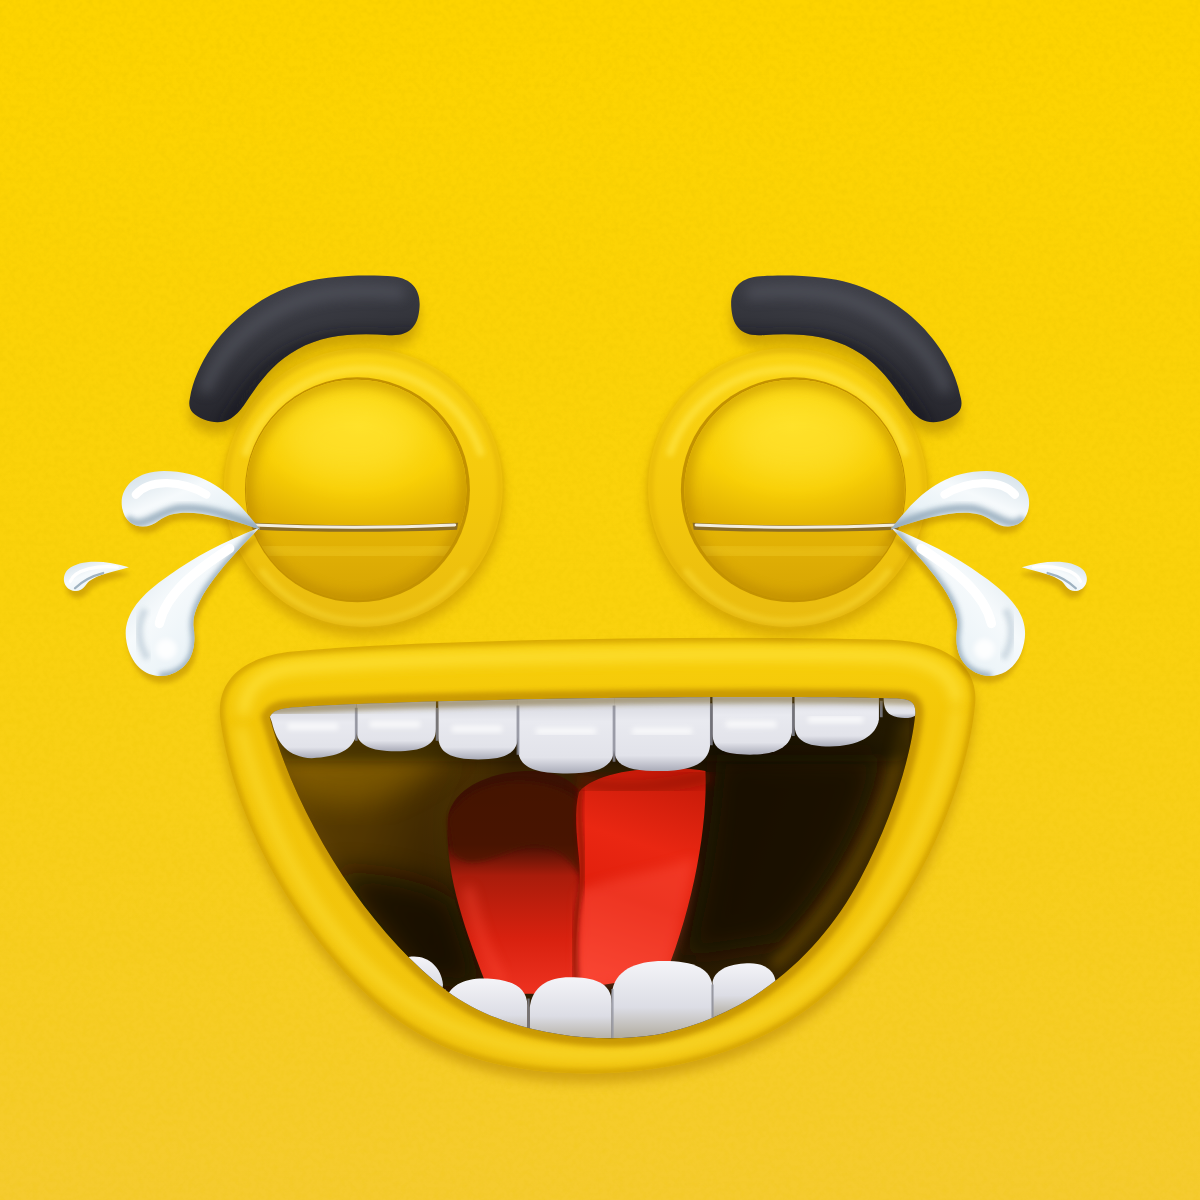
<!DOCTYPE html>
<html lang="en">
<head>
<meta charset="utf-8">
<title>Laughing face with tears</title>
<style>
  :root {
    --sun-top: #fdd400;
    --sun-mid: #fad20c;
    --sun-low: #f5cb2f;
    --sun-light: #ffe43f;
    --sun-shade: #d9a600;
    --sun-deep: #a87900;
    --brow: #35363d;
    --brow-light: #565862;
    --brow-dark: #222229;
    --tooth: #e9eaf0;
    --tooth-shade: #a9abb8;
    --tear: #e9f2f7;
    --tear-shade: #a9bccb;
    --throat: #241602;
    --throat-lit: #8a6303;
    --tongue: #e2200d;
    --tongue-light: #ff4b38;
    --tongue-dark: #471204;
  }
  html, body { margin: 0; width: 1200px; height: 1200px; overflow: hidden; background: var(--sun-mid); }
  .face { display: block; width: 1200px; height: 1200px; }
  .hl { fill: none; stroke: var(--sun-light); stroke-linecap: round; }
  .sh { fill: none; stroke: var(--sun-deep); stroke-linecap: round; }
</style>
</head>
<body>
<svg class="face" viewBox="0 0 512 512" role="img" aria-label="Yellow face laughing with tears of joy">
  <defs>
    <linearGradient id="skin" x1="0" y1="0" x2="0" y2="1">
      <stop offset="0" stop-color="var(--sun-top)"/>
      <stop offset=".5" stop-color="var(--sun-mid)"/>
      <stop offset="1" stop-color="var(--sun-low)"/>
    </linearGradient>
    <linearGradient id="ring" x1="0" y1="0" x2="0" y2="1">
      <stop offset="0" stop-color="#fbd514"/>
      <stop offset=".55" stop-color="#f4c80b"/>
      <stop offset="1" stop-color="#e9bb10"/>
    </linearGradient>
    <radialGradient id="lid-upper" cx=".5" cy=".34" r=".72">
      <stop offset="0" stop-color="#ffe01c"/>
      <stop offset=".6" stop-color="#f9d006"/>
      <stop offset="1" stop-color="#dfae02"/>
    </radialGradient>
    <linearGradient id="lid-lower" x1="0" y1="0" x2="0" y2="1">
      <stop offset="0" stop-color="#f4cb0c"/>
      <stop offset=".5" stop-color="#ecbd06"/>
      <stop offset="1" stop-color="#d5a303"/>
    </linearGradient>
    <linearGradient id="brow-fill" x1="0" y1="0" x2=".35" y2="1">
      <stop offset="0" stop-color="#45464f"/>
      <stop offset=".5" stop-color="var(--brow)"/>
      <stop offset="1" stop-color="var(--brow-dark)"/>
    </linearGradient>
    <linearGradient id="lip-fill" x1="0" y1="0" x2="0" y2="1">
      <stop offset="0" stop-color="#f8d00b"/>
      <stop offset=".2" stop-color="#f3c608"/>
      <stop offset="1" stop-color="#f2c50f"/>
    </linearGradient>
    <linearGradient id="tooth-fill" x1="0" y1="0" x2="0" y2="1">
      <stop offset="0" stop-color="#cfd0d8"/>
      <stop offset=".35" stop-color="var(--tooth)"/>
      <stop offset=".8" stop-color="#e2e3ea"/>
      <stop offset="1" stop-color="var(--tooth-shade)"/>
    </linearGradient>
    <linearGradient id="tooth-low-fill" x1="0" y1="0" x2="0" y2="1">
      <stop offset="0" stop-color="#f4f4f8"/>
      <stop offset=".55" stop-color="#dcdde5"/>
      <stop offset="1" stop-color="#a7a08e"/>
    </linearGradient>
    <linearGradient id="throat-fill" x1="0" y1="0" x2="1" y2=".2">
      <stop offset="0" stop-color="var(--throat-lit)"/>
      <stop offset=".22" stop-color="#6f4d03"/>
      <stop offset=".4" stop-color="#3a2402"/>
      <stop offset=".7" stop-color="var(--throat)"/>
      <stop offset="1" stop-color="#3b2803"/>
    </linearGradient>
    <linearGradient id="tongue-left" x1="0" y1="0" x2="0" y2="1">
      <stop offset="0" stop-color="#391103"/>
      <stop offset=".33" stop-color="var(--tongue-dark)"/>
      <stop offset=".47" stop-color="#a91c0b"/>
      <stop offset=".75" stop-color="#d8210f"/>
      <stop offset="1" stop-color="#ee3220"/>
    </linearGradient>
    <linearGradient id="tongue-right" x1=".6" y1="0" x2=".4" y2="1">
      <stop offset="0" stop-color="#c81b09"/>
      <stop offset=".35" stop-color="#ea2712"/>
      <stop offset=".6" stop-color="var(--tongue)"/>
      <stop offset="1" stop-color="#f53b29"/>
    </linearGradient>
    <linearGradient id="tear-fill" x1="0" y1="0" x2="1" y2="1">
      <stop offset="0" stop-color="#cfdde6"/>
      <stop offset=".4" stop-color="#f6fafc"/>
      <stop offset=".7" stop-color="var(--tear)"/>
      <stop offset="1" stop-color="var(--tear-shade)"/>
    </linearGradient>
    <filter id="blur-s" x="-30%" y="-30%" width="160%" height="160%"><feGaussianBlur stdDeviation="1.2"/></filter>
    <filter id="blur-m" x="-30%" y="-30%" width="160%" height="160%"><feGaussianBlur stdDeviation="2.4"/></filter>
    <filter id="blur-l" x="-30%" y="-30%" width="160%" height="160%"><feGaussianBlur stdDeviation="6"/></filter>
    <filter id="grain" x="0" y="0" width="100%" height="100%">
      <feTurbulence type="fractalNoise" baseFrequency=".42" numOctaves="2" seed="7"/>
      <feColorMatrix values="0 0 0 0 .84  0 0 0 0 .56  0 0 0 0 0  1.3 0 0 0 -.52"/>
    </filter>
    <linearGradient id="grain-fade" x1="0" y1="0" x2="0" y2="1">
      <stop offset="0" stop-color="#fff"/>
      <stop offset="1" stop-color="#777"/>
    </linearGradient>
    <mask id="grain-mask"><rect width="512" height="512" fill="url(#grain-fade)"/></mask>

    <path id="brow-shape" d="M81 170C85 147 108 122 140 118.500C150 117.400 160 117.400 168 118C176 119 179.500 124 179 131C178.500 139 175 143.500 166 143C150 142 138 143 127 149C116 155 110 164 104 173C99 180 94 181.500 87 179C82 177 80 174.500 81 170Z"/>
    <clipPath id="brow-clip"><use href="#brow-shape"/></clipPath>
    <clipPath id="eyeball-clip"><circle cx="152" cy="209" r="47"/></clipPath>

    <path id="tear-upper" d="M111 226C101 213 90 201 70 201C58 201 51 208 52 216C53 225 62 227 68 222C76 216 91 219 111 226Z"/>
    <path id="tear-lower" d="M111 225C96 231 84 237 72 245.500C58 255 52 264 54 274C56 285 64 290 72 288C82 285 84 276 82.500 267C82 257 93 243 111 225Z"/>
    <path id="tear-drop" d="M55 242C45 239 34 238.500 29 243C26 246 27 251 31 252C35 253 36 250 38 248C42 245 48 244 55 242Z"/>
    <clipPath id="tear-lower-clip"><use href="#tear-lower"/></clipPath>
    <clipPath id="tear-upper-clip"><use href="#tear-upper"/></clipPath>

    <path id="lip-outline" d="M94 307C92 290 104 280 125 278C180 272.500 320 271 380 273C404 274 418 284 416 301C413 332 395 380 362 415C335 444 296 457.500 254 458C212 458.500 180 448 154 422C120 388 99 345 94 307Z"/>
    <path id="mouth-opening" d="M115 306C117 302 122 302 130 301.500C190 298 330 296.500 380 298C388 298 391 299 390.500 305C389 320 382 347 367 375C350 407 320 434 280 441.500C250 446 214 440 191 423C157 397 127 350 115 306Z"/>
    <clipPath id="mouth-clip"><use href="#mouth-opening"/></clipPath>
    <clipPath id="lip-clip"><use href="#lip-outline"/></clipPath>

    <g id="eyebrow">
      <use href="#brow-shape" fill="#9a6f00" opacity=".45" transform="translate(0 5)" filter="url(#blur-m)"/>
      <use href="#brow-shape" fill="url(#brow-fill)"/>
      <g clip-path="url(#brow-clip)">
        <path d="M88 165C96 145 118 128 142 125C152 124 162 124 170 125" fill="none" stroke="var(--brow-light)" stroke-width="6" stroke-linecap="round" opacity=".6" filter="url(#blur-m)"/>
        <path d="M96 182C106 164 118 147 145 144C158 143 168 145 178 143" fill="none" stroke="#17171d" stroke-width="5" opacity=".6" filter="url(#blur-m)"/>
      </g>
    </g>

    <g id="closed-eye">
      <circle cx="155" cy="212" r="60" fill="#b98600" opacity=".5" filter="url(#blur-m)"/>
      <circle cx="155" cy="208" r="59.500" fill="url(#ring)"/>
      <circle cx="155" cy="208" r="58.500" fill="none" stroke="#d3a103" stroke-width="1.500" opacity=".55" filter="url(#blur-s)"/>
      <path class="hl" d="M105 193A53 53 0 0 1 205 193" stroke-width="3.500" opacity=".7" filter="url(#blur-s)"/>
      <path class="hl" d="M112 244A54 54 0 0 0 198 244" stroke-width="3" opacity=".4" filter="url(#blur-s)"/>
      <circle cx="152.500" cy="209" r="48" fill="#c39200"/>
      <g clip-path="url(#eyeball-clip)">
        <rect x="104" y="160" width="98" height="98" fill="url(#lid-lower)"/>
        <path d="M104 160H202V223.500H104Z" fill="url(#lid-upper)"/>
        <ellipse cx="150" cy="187" rx="29" ry="17" fill="var(--sun-light)" opacity=".4" filter="url(#blur-l)"/>
        <path class="sh" d="M106 227H199" stroke-width="5" opacity=".5" filter="url(#blur-s)"/>
        <circle cx="152" cy="209" r="47" fill="none" stroke="#b58300" stroke-width="5" opacity=".6" filter="url(#blur-m)"/>
        <path class="hl" d="M114 234C134 237 168 237 191 234" stroke-width="4" opacity=".4" filter="url(#blur-m)"/>
      </g>
      <path d="M107 223C135 224.500 168 224.500 195.500 223L195 226C168 227.200 135 227.200 108 226Z" fill="#8b6d26"/>
      <path d="M108 224C135 225.200 168 225.200 194 224" fill="none" stroke="#f3eedf" stroke-width="1.300" stroke-linecap="round"/>
    </g>

    <g id="tears">
      <g fill="#a87800" opacity=".45" transform="translate(1 3)" filter="url(#blur-s)">
        <use href="#tear-upper"/><use href="#tear-lower"/><use href="#tear-drop"/>
      </g>
      <g fill="url(#tear-fill)">
        <use href="#tear-upper"/><use href="#tear-lower"/><use href="#tear-drop"/>
      </g>
      <g clip-path="url(#tear-upper-clip)">
        <path d="M54 221C60 227 66 219 76 217C88 216 99 220 111 226" fill="none" stroke="#8fa6b8" stroke-width="3.500" opacity=".8" filter="url(#blur-s)"/>
        <path d="M58 211C64 204 78 205 88 211" fill="none" stroke="#fff" stroke-width="3.500" stroke-linecap="round"/>
      </g>
      <g clip-path="url(#tear-lower-clip)">
        <path d="M109 227C92 246 82 257 83 268C85 280 80 288 68 289" fill="none" stroke="#8fa6b8" stroke-width="4" opacity=".8" filter="url(#blur-s)"/>
        <path d="M62 260C58 267 59 275 63 281" fill="none" stroke="#c4d2dc" stroke-width="3" opacity=".8" filter="url(#blur-s)"/>
        <path d="M98 234C84 243 71 253 68 266" fill="none" stroke="#fff" stroke-width="4" stroke-linecap="round"/>
        <circle cx="71" cy="277" r="4.500" fill="#fff" opacity=".85" filter="url(#blur-s)"/>
      </g>
      <path d="M30 248C32 243 42 241 50 242" fill="none" stroke="#fff" stroke-width="1.400" stroke-linecap="round"/>
      <path d="M32 251C35 248 38 246 44 244.500" fill="none" stroke="#9fb2c0" stroke-width="1" stroke-linecap="round"/>
    </g>

    <g id="eye-side">
      <use href="#closed-eye"/>
      <use href="#eyebrow"/>
      <use href="#tears"/>
    </g>
  </defs>

  <g id="background">
    <rect width="512" height="512" fill="url(#skin)"/>
    <g mask="url(#grain-mask)"><rect width="512" height="512" filter="url(#grain)" opacity=".55"/></g>
  </g>

  <g id="mouth">
    <use href="#lip-outline" fill="#b07d00" opacity=".5" transform="translate(0 4)" filter="url(#blur-m)"/>
    <use href="#lip-outline" fill="url(#lip-fill)"/>
    <g clip-path="url(#lip-clip)">
      <use href="#lip-outline" fill="none" stroke="#c99700" stroke-width="4" opacity=".65" filter="url(#blur-s)"/>
      <path class="hl" d="M104 303C105 291 114 286 128 284.500C185 280 320 278 380 280C396 281 407 287 408 298" stroke-width="5" opacity=".75" filter="url(#blur-m)"/>
      <path class="hl" d="M103 312C112 348 130 388 160 416C186 440 218 450 254 450C294 450 332 437 357 410C386 378 404 334 408 304" stroke-width="4" opacity=".6" filter="url(#blur-m)"/>
      <use href="#mouth-opening" fill="none" stroke="#b88600" stroke-width="7" opacity=".7" filter="url(#blur-s)"/>
    </g>
    <use href="#mouth-opening" fill="url(#throat-fill)"/>

    <g id="inside" clip-path="url(#mouth-clip)">
      <path d="M112 325L192 318C205 325 194 332 190 348C190 370 195 392 203 418L175 412C150 390 125 355 112 325Z" fill="#1d1101" opacity=".35" filter="url(#blur-l)"/>
      <path d="M140 372C158 372 180 374 194 384L206 422L180 420Z" fill="#160c00" opacity=".85" filter="url(#blur-l)"/>
      <path d="M115 318H196C186 330 172 340 150 344L126 340Z" fill="#a87a06" opacity=".45" filter="url(#blur-l)"/>
      <path d="M306 322H376C372 345 356 378 332 402L292 408C300 380 304 350 306 322Z" fill="#180e01" opacity=".8" filter="url(#blur-l)"/>
      <path d="M386 308C380 345 362 382 330 412" fill="none" stroke="#7d5a05" stroke-width="4" opacity=".6" filter="url(#blur-m)"/>

      <g id="tongue">
        <path d="M191 350C192 336 210 329 226 329C238 329 247 333 250 344L252 424H209C197 394 190 372 191 350Z" fill="url(#tongue-left)"/>
        <path d="M193 364C203 374 216 361 228 361C238 361 244 367 248 375L250 345C240 330 200 328 191 350Z" fill="#481204" opacity=".7" filter="url(#blur-s)"/>
        <path d="M200 380C203 394 208 408 214 418" fill="none" stroke="var(--tongue-light)" stroke-width="4" stroke-linecap="round" opacity=".45" filter="url(#blur-m)"/>
        <path d="M247 338C255 328 285 326 301 329C302 352 296 386 284 416L246 422C244 400 249 384 247 366C246 356 245 346 247 338Z" fill="url(#tongue-right)"/>
        <path d="M247 380C262 374 284 371 296 366C294 384 290 400 284 416L246 422Z" fill="#ff5443" opacity=".4" filter="url(#blur-m)"/>
        <path d="M248 336C245 350 251 366 247 384C245 396 245 408 246 422" fill="none" stroke="#7d1005" stroke-width="2.400" opacity=".75" filter="url(#blur-s)"/>
        <path d="M246 333C262 338 284 336 303 331" fill="none" stroke="#7d1005" stroke-width="6" opacity=".5" filter="url(#blur-m)"/>
      </g>

      <g id="teeth-lower" fill="url(#tooth-low-fill)">
        <path d="M172 409C180 406 188 411 189 420L188 430H172Z"/>
        <path d="M304 428V419C305 413 313 411 320 411C326 411 331 414 331 420V436H304Z"/>
        <path d="M190 428C191 420 199 417 208 417.500C218 418 225 421 225 429V446H190Z"/>
        <path d="M226 430C227 421 234 417 243 417C253 417 261 419 261 428V447H226Z"/>
        <path d="M261 424C262 414 271 410 283 410C296 410 304 413 304 422V446H261Z"/>
      </g>
      <g fill="none" stroke="#8f909c" stroke-width="1" opacity=".75">
        <path d="M225.500 426V444M261.300 422V444M304 420V440M189.700 422V436"/>
      </g>

      <g id="teeth-upper">
        <g fill="#0f0800" opacity=".45" transform="translate(0 3)" filter="url(#blur-m)">
          <rect x="118" y="298" width="270" height="24" rx="6"/>
        </g>
        <g fill="url(#tooth-fill)">
          <path d="M113 300H152V313C151 320 144 323 133 323.500C123 323 118 317 116 308Z"/>
          <path d="M152 298H186V311C186 318 180 320.500 169 320.500C158 320.500 152 318 152 311Z"/>
          <path d="M187 298H221V314C221 321 216 324 204 324C192 324 187 321 187 314Z"/>
          <path d="M304 296H338V311C338 318 332 322 320 322C309 322 304 320 304 313Z"/>
          <path d="M339 296H375V307C374 314 366 318.500 354 318.500C344 318.500 339 316 339 309Z"/>
          <path d="M377 296H392V304C390 307 384 307 380 305C377 303 377 300 377 296Z"/>
          <path d="M221 296H262V319C262 327 256 330 242 330C227 330 221 327 221 319Z"/>
          <path d="M262 296H303V317C303 325 296 329 282 329C268 329 262 327 262 319Z"/>
        </g>
        <path d="M152 302V316M186.500 302V316M221 301V322M262 301V325M303.500 300V318M338.500 300V314M376 299V306" fill="none" stroke="#888a96" stroke-width="1.200" opacity=".8"/>
        <g fill="none" stroke="#fff" stroke-width="3" stroke-linecap="round" opacity=".7" filter="url(#blur-s)">
          <path d="M124 310H143M159 309H178M194 311H213M230 312H253M271 312H294M311 309H330M346 307H367"/>
        </g>
        <path d="M113 303C190 299 330 297 392 299" fill="none" stroke="#7b6420" stroke-width="4" opacity=".5" filter="url(#blur-s)"/>
      </g>
    </g>
  </g>

  <g id="left-side"><use href="#eye-side"/></g>
  <g id="right-side" transform="translate(491 0) scale(-1 1)"><use href="#eye-side"/></g>
</svg>
</body>
</html>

··········

__EXERCISE DIRECTIONS__:
The answer must be every line of the records above that holds the word "body".

__RESULT OF THE TASK__:
  html, body { margin: 0; width: 1200px; height: 1200px; overflow: hidden; background: var(--sun-mid); }
<body>
</body>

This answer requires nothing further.